Could summer have arrived early this year? Let’s take a look in the context of the latest real estate headlines.
Even hardest hit areas in the Bay Area (Oakley, Antioch, East Oakland, East Palo Alto and East San Jose) are hot right now as a swarm of move-in buyers and investors compete for a relatively small number of homes for sale, says the San Jose Mercury News.
Curious where the best neighborhoods and schools are in the Bay Area? The San Francisco Business Times has the list.
It’s getting hot down in Southern California–and it’s not just the weather. Prices for homes in the Santa Ana-Anaheim-Irvine area grew 20%; while home prices in the L.A.-Long Beach-Glendale area rose 19% and prices in the Riverside-San Bernardino-Ontario area rose 17%, reports Southern California Public Radio.
Are McMansions making a comeback? The Census Bureau thinks so.
According to Emerging Trends in Real Estate, recent job creation should be enough to keep the recovery on track.
We seem to be leaving the legacy of the financial crisis behind as record-low interest rates gradually disappear, says the Washington Post.

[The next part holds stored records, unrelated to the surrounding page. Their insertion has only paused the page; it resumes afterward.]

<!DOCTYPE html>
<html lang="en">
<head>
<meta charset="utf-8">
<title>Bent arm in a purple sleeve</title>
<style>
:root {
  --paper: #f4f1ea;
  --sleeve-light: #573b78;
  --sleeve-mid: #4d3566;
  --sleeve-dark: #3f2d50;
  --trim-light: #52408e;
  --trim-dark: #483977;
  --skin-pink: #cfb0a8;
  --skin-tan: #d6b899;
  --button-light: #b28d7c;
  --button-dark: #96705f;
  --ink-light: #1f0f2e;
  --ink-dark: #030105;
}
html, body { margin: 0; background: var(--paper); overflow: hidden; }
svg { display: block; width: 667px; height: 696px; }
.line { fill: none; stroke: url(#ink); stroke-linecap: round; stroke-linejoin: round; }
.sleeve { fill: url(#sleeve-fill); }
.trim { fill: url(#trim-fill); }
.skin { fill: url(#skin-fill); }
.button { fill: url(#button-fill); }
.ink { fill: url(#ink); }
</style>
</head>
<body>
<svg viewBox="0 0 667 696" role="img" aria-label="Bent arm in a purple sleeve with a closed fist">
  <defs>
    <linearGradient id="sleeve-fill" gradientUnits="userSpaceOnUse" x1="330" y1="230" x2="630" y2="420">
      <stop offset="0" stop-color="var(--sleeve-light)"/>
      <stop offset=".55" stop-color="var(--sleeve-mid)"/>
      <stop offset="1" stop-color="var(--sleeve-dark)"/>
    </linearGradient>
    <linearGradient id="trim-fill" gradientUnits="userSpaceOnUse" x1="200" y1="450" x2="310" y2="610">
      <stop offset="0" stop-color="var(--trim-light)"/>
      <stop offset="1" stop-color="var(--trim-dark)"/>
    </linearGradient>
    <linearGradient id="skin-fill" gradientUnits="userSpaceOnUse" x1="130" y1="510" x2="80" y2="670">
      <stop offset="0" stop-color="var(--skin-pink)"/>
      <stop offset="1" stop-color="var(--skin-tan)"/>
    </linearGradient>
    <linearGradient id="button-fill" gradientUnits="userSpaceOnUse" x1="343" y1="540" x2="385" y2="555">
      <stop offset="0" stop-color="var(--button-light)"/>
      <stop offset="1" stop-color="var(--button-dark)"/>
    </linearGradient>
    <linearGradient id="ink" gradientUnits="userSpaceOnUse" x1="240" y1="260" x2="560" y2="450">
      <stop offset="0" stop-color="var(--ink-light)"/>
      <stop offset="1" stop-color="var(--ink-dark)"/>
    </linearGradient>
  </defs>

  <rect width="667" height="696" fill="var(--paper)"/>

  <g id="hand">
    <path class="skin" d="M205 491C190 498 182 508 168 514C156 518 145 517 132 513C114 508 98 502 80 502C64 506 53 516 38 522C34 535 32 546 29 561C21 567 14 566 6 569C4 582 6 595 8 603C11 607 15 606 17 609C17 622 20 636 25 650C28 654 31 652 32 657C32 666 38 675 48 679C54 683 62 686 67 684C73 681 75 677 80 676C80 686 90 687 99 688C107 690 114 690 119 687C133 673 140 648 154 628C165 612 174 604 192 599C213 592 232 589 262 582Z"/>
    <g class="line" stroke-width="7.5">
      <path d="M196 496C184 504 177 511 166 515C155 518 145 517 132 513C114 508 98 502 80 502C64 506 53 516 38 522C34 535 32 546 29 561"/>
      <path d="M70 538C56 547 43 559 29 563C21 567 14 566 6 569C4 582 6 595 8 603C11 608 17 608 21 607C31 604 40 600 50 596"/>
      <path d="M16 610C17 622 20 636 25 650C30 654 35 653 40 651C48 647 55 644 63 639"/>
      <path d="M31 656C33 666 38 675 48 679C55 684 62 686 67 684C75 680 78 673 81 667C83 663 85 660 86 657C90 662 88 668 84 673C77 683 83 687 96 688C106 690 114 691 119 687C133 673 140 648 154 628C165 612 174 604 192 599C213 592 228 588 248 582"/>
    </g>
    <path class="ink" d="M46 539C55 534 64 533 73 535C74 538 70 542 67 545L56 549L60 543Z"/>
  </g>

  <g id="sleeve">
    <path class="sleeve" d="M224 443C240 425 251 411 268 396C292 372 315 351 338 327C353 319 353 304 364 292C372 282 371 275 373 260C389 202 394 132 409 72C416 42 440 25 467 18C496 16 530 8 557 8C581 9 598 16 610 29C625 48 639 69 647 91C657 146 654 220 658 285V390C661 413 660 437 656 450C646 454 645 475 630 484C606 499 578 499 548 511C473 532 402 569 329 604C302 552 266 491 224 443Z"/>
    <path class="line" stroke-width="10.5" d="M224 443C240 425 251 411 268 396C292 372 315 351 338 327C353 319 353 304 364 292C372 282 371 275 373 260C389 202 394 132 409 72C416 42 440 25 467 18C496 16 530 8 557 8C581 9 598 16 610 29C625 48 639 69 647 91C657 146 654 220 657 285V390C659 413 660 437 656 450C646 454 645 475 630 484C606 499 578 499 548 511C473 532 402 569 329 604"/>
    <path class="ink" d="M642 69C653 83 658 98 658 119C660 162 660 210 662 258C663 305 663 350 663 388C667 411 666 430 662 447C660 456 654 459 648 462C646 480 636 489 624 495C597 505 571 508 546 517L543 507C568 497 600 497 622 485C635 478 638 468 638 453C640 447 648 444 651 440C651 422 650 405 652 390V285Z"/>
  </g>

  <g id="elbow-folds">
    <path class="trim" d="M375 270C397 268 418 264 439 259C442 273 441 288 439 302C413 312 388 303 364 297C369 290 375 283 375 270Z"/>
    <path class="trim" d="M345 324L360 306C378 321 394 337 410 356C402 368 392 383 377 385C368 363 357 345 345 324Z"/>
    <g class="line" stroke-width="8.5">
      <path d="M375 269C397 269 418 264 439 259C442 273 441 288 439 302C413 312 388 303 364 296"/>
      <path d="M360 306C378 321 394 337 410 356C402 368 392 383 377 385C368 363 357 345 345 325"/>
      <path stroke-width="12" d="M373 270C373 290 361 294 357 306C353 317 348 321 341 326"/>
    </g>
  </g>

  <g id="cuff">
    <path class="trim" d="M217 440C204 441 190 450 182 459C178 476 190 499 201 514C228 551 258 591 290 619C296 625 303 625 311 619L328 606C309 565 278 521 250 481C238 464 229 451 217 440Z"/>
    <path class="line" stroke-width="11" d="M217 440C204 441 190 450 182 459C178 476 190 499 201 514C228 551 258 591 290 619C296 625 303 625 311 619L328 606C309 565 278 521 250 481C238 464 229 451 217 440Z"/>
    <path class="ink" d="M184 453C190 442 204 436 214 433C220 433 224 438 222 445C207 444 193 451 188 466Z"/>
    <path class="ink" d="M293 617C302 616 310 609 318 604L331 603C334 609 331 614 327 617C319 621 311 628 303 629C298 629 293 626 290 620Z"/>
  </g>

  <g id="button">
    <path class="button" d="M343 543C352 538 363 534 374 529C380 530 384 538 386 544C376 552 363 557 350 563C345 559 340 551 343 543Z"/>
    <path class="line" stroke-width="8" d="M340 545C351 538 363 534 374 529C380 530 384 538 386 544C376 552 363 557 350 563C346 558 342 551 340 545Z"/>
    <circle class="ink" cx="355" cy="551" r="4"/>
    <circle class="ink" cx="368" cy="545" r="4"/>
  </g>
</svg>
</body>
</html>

Even if mortgage rates are back above 4% for the first time in a year, it’s probably not going to be enough to take the wind out of the sails of the real estate rebound, or so the Wall Street Journal reports.
Are Wall Street investors creating a new bubble? Forbes examines.
Home prices in April grew 3.2% during the month and were up 12.1% from the same period in the prior year–the highest rate since February 2006, reports MarketWatch.